In the middle of it all, someone fetched David Alaba a chair. It was late, it had been a long week, his legs were weary and everyone were making a lot of noise, but this seat was not for sitting. This was for celebrating, his thing now, and so he took it and lifted it above his head. Back by popular demand, he emulated what he had done after that absurd comeback against Paris Saint Germain, a cheer went round the dressing room and his team-mates started singing: “That’s the way Madrid win!”
They had only gone and done it again, and this time it had taken the title. “It’s just three points, that’s the reality,” Nacho Fernández said standing pitchside when it was all finished bar the shouting, and there was a lot of that, but the reality was that the league was theirs, clinched their way. Four days after their implausible revival against Chelsea, Real Madrid came back from 2-0 to beat Sevilla 3-2 in a brilliant match at the Sánchez Pizjuán, the only remaining unbeaten home record over and the race as good as over with it.
A title winner in Italy, England, Germany and France, Carlo Ancelotti should now add Spain, a fifth different championship arriving via a second opportunity he never expected, a chance phone call about something completely different bringing him back to the Bernabéu. It might even arrive soon: Madrid don’t play next weekend – Saturday is the Copa del Rey final between Valencia and Betis – but by Sunday night they could be champions, if Barcelona slip up this week. Fifteen points clear with six games left, what little hope anyone else had slipped away late on Sunday night. Very lateSunday night.

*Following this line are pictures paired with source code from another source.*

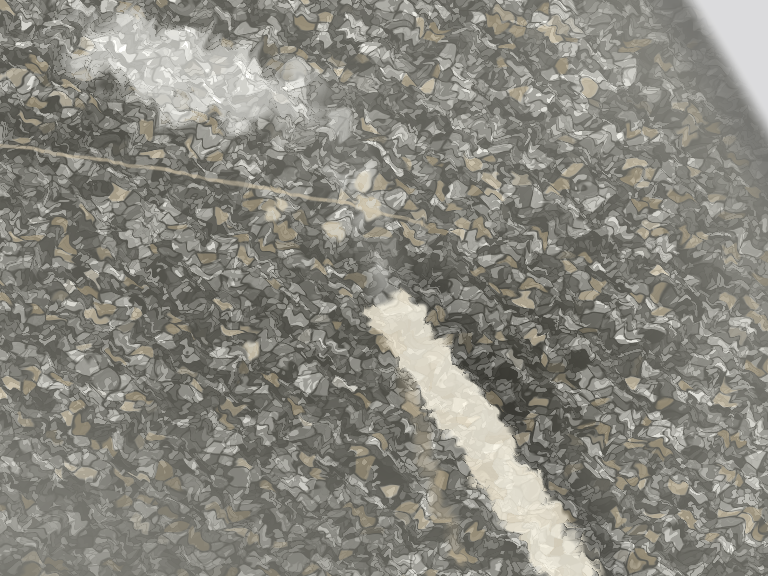
Give the GLSL for this texture, as a WebGL 2 fragment shader.

```glsl
#version 300 es
precision highp float;
// Dark speckled rock with a pale diagonal vein, a frosted patch and a hazy upper right rim.
uniform vec2 u_resolution;
out vec4 outColor;

// Tuning: lengths are in canvas heights
const float GRAIN_SCALE = 44.0;
const float FINE_SCALE = 92.0;
const float ROCK_LEVEL = 0.475;
const float GRAIN_CONTRAST = 0.50;
const float GRAIN_TILT = -0.45;
const float VEIN_WIDTH = 0.044;
const vec3 ROCK_TINT = vec3(0.008, 0.006, -0.020);
const vec3 OCHRE = vec3(0.76, 0.69, 0.55);
const vec3 FROST = vec3(0.84, 0.84, 0.82);
const vec3 VEIN_PALE = vec3(0.88, 0.865, 0.81);
const vec3 VEIN_WARM = vec3(0.80, 0.75, 0.65);
const vec3 BACKDROP = vec3(0.86, 0.86, 0.865);
const vec2 RIM_POINT = vec2(1.198, 1.0);
const vec2 RIM_NORMAL = vec2(0.859, 0.513);
const vec2 PATCH_CENTRE = vec2(0.335, 0.875);
const vec2 PATCH_SIZE = vec2(0.225, 0.077);

// Pale vein, broken trail above it, and the hairline crossing the left side
const vec2 VEIN[4] = vec2[4](vec2(0.685, 0.445), vec2(0.76, 0.345), vec2(0.865, 0.19), vec2(1.01, -0.03));
const vec2 TRAIL[4] = vec2[4](vec2(0.56, 0.82), vec2(0.605, 0.71), vec2(0.64, 0.62), vec2(0.685, 0.48));
const vec2 HAIRLINE[4] = vec2[4](vec2(-0.02, 0.752), vec2(0.24, 0.712), vec2(0.60, 0.647), vec2(0.74, 0.61));
const vec2 SIDE_VEIN[4] = vec2[4](vec2(0.70, 0.36), vec2(0.73, 0.25), vec2(0.755, 0.15), vec2(0.80, 0.03));
// Pebbles: xy place, z radius
const vec3 PEBBLES[6] = vec3[6](vec3(0.64, 0.643, 0.021), vec3(0.578, 0.600, 0.015), vec3(0.468, 0.622, 0.013),
  vec3(0.49, 0.643, 0.011), vec3(0.437, 0.390, 0.015), vec3(0.63, 0.685, 0.014));

vec2 hash2(vec2 p) {
  return fract(sin(vec2(dot(p, vec2(127.1, 311.7)), dot(p, vec2(269.5, 183.3)))) * 43758.5);
}

mat2 rotation(float a) { return mat2(cos(a), sin(a), -sin(a), cos(a)); }

// Cellular noise: x nearest distance, y gap to the next cell, zw random pair
vec4 cells(vec2 p) {
  vec2 base = floor(p), id = vec2(0.0);
  float near = 9.0, next = 9.0;
  for (int j = -1; j <= 1; j++)
    for (int i = -1; i <= 1; i++) {
      vec2 cell = base + vec2(i, j);
      float d = length(cell + 0.1 + 0.8 * hash2(cell) - p);
      if (d < near) { next = near; near = d; id = cell; }
      else next = min(next, d);
    }
  return vec4(near, next - near, hash2(id + 17.3));
}

// Layered sines bend the grain into short curls
vec2 curl(vec2 p) {
  vec2 w = sin(p.yx * vec2(61.0, 53.0) + 2.0 * sin(p * 37.0));
  return 0.0065 * w + 0.0038 * sin(p.yx * vec2(151.0, 137.0) + 3.0 * w);
}

float pathDistance(vec2 p, vec2 path[4]) {
  float d = 9.0;
  for (int i = 0; i < 3; i++) {
    vec2 a = p - path[i], b = path[i + 1] - path[i];
    d = min(d, length(a - b * clamp(dot(a, b) / dot(b, b), 0.0, 1.0)));
  }
  return d;
}

float glow(vec2 p, vec2 centre, vec2 size) {
  vec2 q = (p - centre) / size;
  return exp(-dot(q, q));
}

void main() {
  vec2 p = gl_FragCoord.xy / u_resolution.y;
  vec2 bent = p + curl(p);
  vec2 tilted = rotation(-GRAIN_TILT) * bent * vec2(1.0, 1.0);
  vec4 coarse = cells(tilted * GRAIN_SCALE * vec2(0.72, 1.25));
  vec4 fine = cells((tilted + 0.6 * curl(p * 1.7)) * FINE_SCALE * vec2(0.8, 1.15));
  vec4 clump = cells(bent * 21.0);
  float rim = dot(p - RIM_POINT, RIM_NORMAL) + 0.12 * pow(p.y - 0.89, 2.0);

  // Broad light and shade
  float level = ROCK_LEVEL
    - 0.07 * glow(p, vec2(0.50, 0.42), vec2(0.42, 0.24))
    - 0.09 * glow(p, vec2(0.93, 0.36), vec2(0.17, 0.17))
    - 0.06 * glow(p, vec2(0.12, 0.78), vec2(0.20, 0.13))
    + 0.09 * glow(p, vec2(1.06, 0.88), vec2(0.20, 0.17))
    + 0.06 * glow(p, vec2(1.30, 0.42), vec2(0.16, 0.45))
    + 0.05 * glow(p, vec2(0.05, 0.20), vec2(0.30, 0.25))
    + 0.03 * glow(p, vec2(0.60, 0.75), vec2(0.20, 0.20));

  // Grain softens away from the sharp middle
  float soft = max(smoothstep(0.35, 0.0, p.y) * smoothstep(0.9, 0.2, p.x), smoothstep(-0.28, 0.0, rim));
  float contrast = GRAIN_CONTRAST * (1.0 - 0.6 * soft);
  float flake = coarse.z * coarse.z * smoothstep(0.0, 0.22, coarse.y);
  float speck = fine.z * fine.z * smoothstep(0.0, 0.3, fine.y);
  float grain = 0.62 * flake + 0.55 * speck - 0.24;
  vec3 colour = vec3(level + contrast * grain) + ROCK_TINT;
  float ochre = smoothstep(0.82, 0.9, coarse.w) * smoothstep(0.05, 0.3, coarse.y);
  colour = mix(colour, OCHRE, 0.5 * ochre * (1.0 - 0.6 * soft));

  // Frosted patch with a ragged border
  vec2 q = rotation(0.30) * (p + 2.2 * curl(p) - PATCH_CENTRE) / 1.0;
  float ragged = length(q / PATCH_SIZE) + 0.35 * (fine.z - 0.5) + 0.3 * (clump.z - 0.5);
  float frost = smoothstep(1.15, 0.70, ragged);
  colour = mix(colour, FROST + 0.28 * (grain - 0.05), 0.88 * frost);

  // Broken trail of pale clumps
  float trail = smoothstep(0.050, 0.015, pathDistance(bent, TRAIL));
  float lump = smoothstep(0.25, 0.75, clump.z) * smoothstep(0.0, 0.25, clump.y);
  colour = mix(colour, FROST - 0.08 + 0.3 * grain, trail * (0.15 + 0.65 * lump));

  // Hairline and faint side vein
  float hairline = smoothstep(0.0048, 0.0012, pathDistance(p + 0.25 * curl(p), HAIRLINE));
  colour = mix(colour, VEIN_WARM, hairline * (0.45 + 0.35 * fine.w));
  float side = smoothstep(0.020, 0.004, pathDistance(bent, SIDE_VEIN));
  colour = mix(colour, VEIN_WARM - 0.08, side * (0.2 + 0.4 * coarse.w));

  // Main vein over its shaded flank
  float shade = smoothstep(0.10, 0.03, pathDistance(p - vec2(0.035, 0.02), VEIN));
  colour *= 1.0 - 0.16 * shade;
  float veinEdge = pathDistance(p + 1.3 * curl(p), VEIN) + 0.014 * (coarse.z - 0.5) + 0.008 * (fine.z - 0.5);
  vec3 veinColour = mix(VEIN_PALE, VEIN_WARM, 0.65 * clump.w * coarse.w) + 0.13 * grain;
  colour = mix(colour, veinColour, smoothstep(VEIN_WIDTH + 0.006, VEIN_WIDTH - 0.007, veinEdge));

  for (int i = 0; i < 6; i++) {
    float d = length(p + 0.7 * curl(p) - PEBBLES[i].xy) - PEBBLES[i].z;
    colour = mix(colour, mix(VEIN_PALE, OCHRE, fine.w * 0.6), 0.85 * smoothstep(0.004, -0.004, d));
  }

  // Shadowed rim, then the bright backdrop beyond it
  colour = mix(colour, vec3(0.44, 0.44, 0.43), 0.6 * smoothstep(-0.09, -0.025, rim));
  colour = mix(colour, BACKDROP, smoothstep(-0.018, 0.018, rim));
  outColor = vec4(clamp(colour, 0.0, 1.0), 1.0);
}
```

It was Easter Sunday in the place where they take the passion of Christ more seriously than anywhere else, the orange blossom again turning Seville into the best-smelling city on earth, and a huge banner had covered one end at the Pizjuán. “They celebrated our death; they will fear our resurrection,” it read. They meant Sevilla of course – and there are two Jesuses in their team, etc and so on – but it was made for Madrid, always somehow standing there when the rock is rolled back.
That might have already been Madrid’s third, Thibaut Courtois sitting on the advertising boards at one end amiably chatting to Sevilla’s fans about a whether an earlier “goal” would be given, only for the VAR to decide that Vinicius had handled. Instead, with Julen Lopetegui frantically waving on the touchline, the third had to wait until Benzema finished off another neat move in the ninety-second minute. He then dashed towards the men on the bench as they ran towards him. Ancelotti clenched his fists and shouted. Alaba held his head in his hands. And players and staff piled in. To their right, Lopetegui looked broken.
They knew what it meant. “We’re a little closer,” Nacho said but it was a lot. This game, the covers of both Madrid papers had agreed on Sunday morning, was “half a league”, championship point or break point, as Diario AS put it. Barcelona and Sevilla had been handed hope and then had it taken away again. Rafa Mir had missed a glorious chance to end it at 2-1 only to head over but with eight minutes left Madrid were still losing. Had it stayed that way, they would have gone to Pamplona – not somewhere they enjoy – knowing that another defeat could have seen them reach the end of next weekend just three points ahead.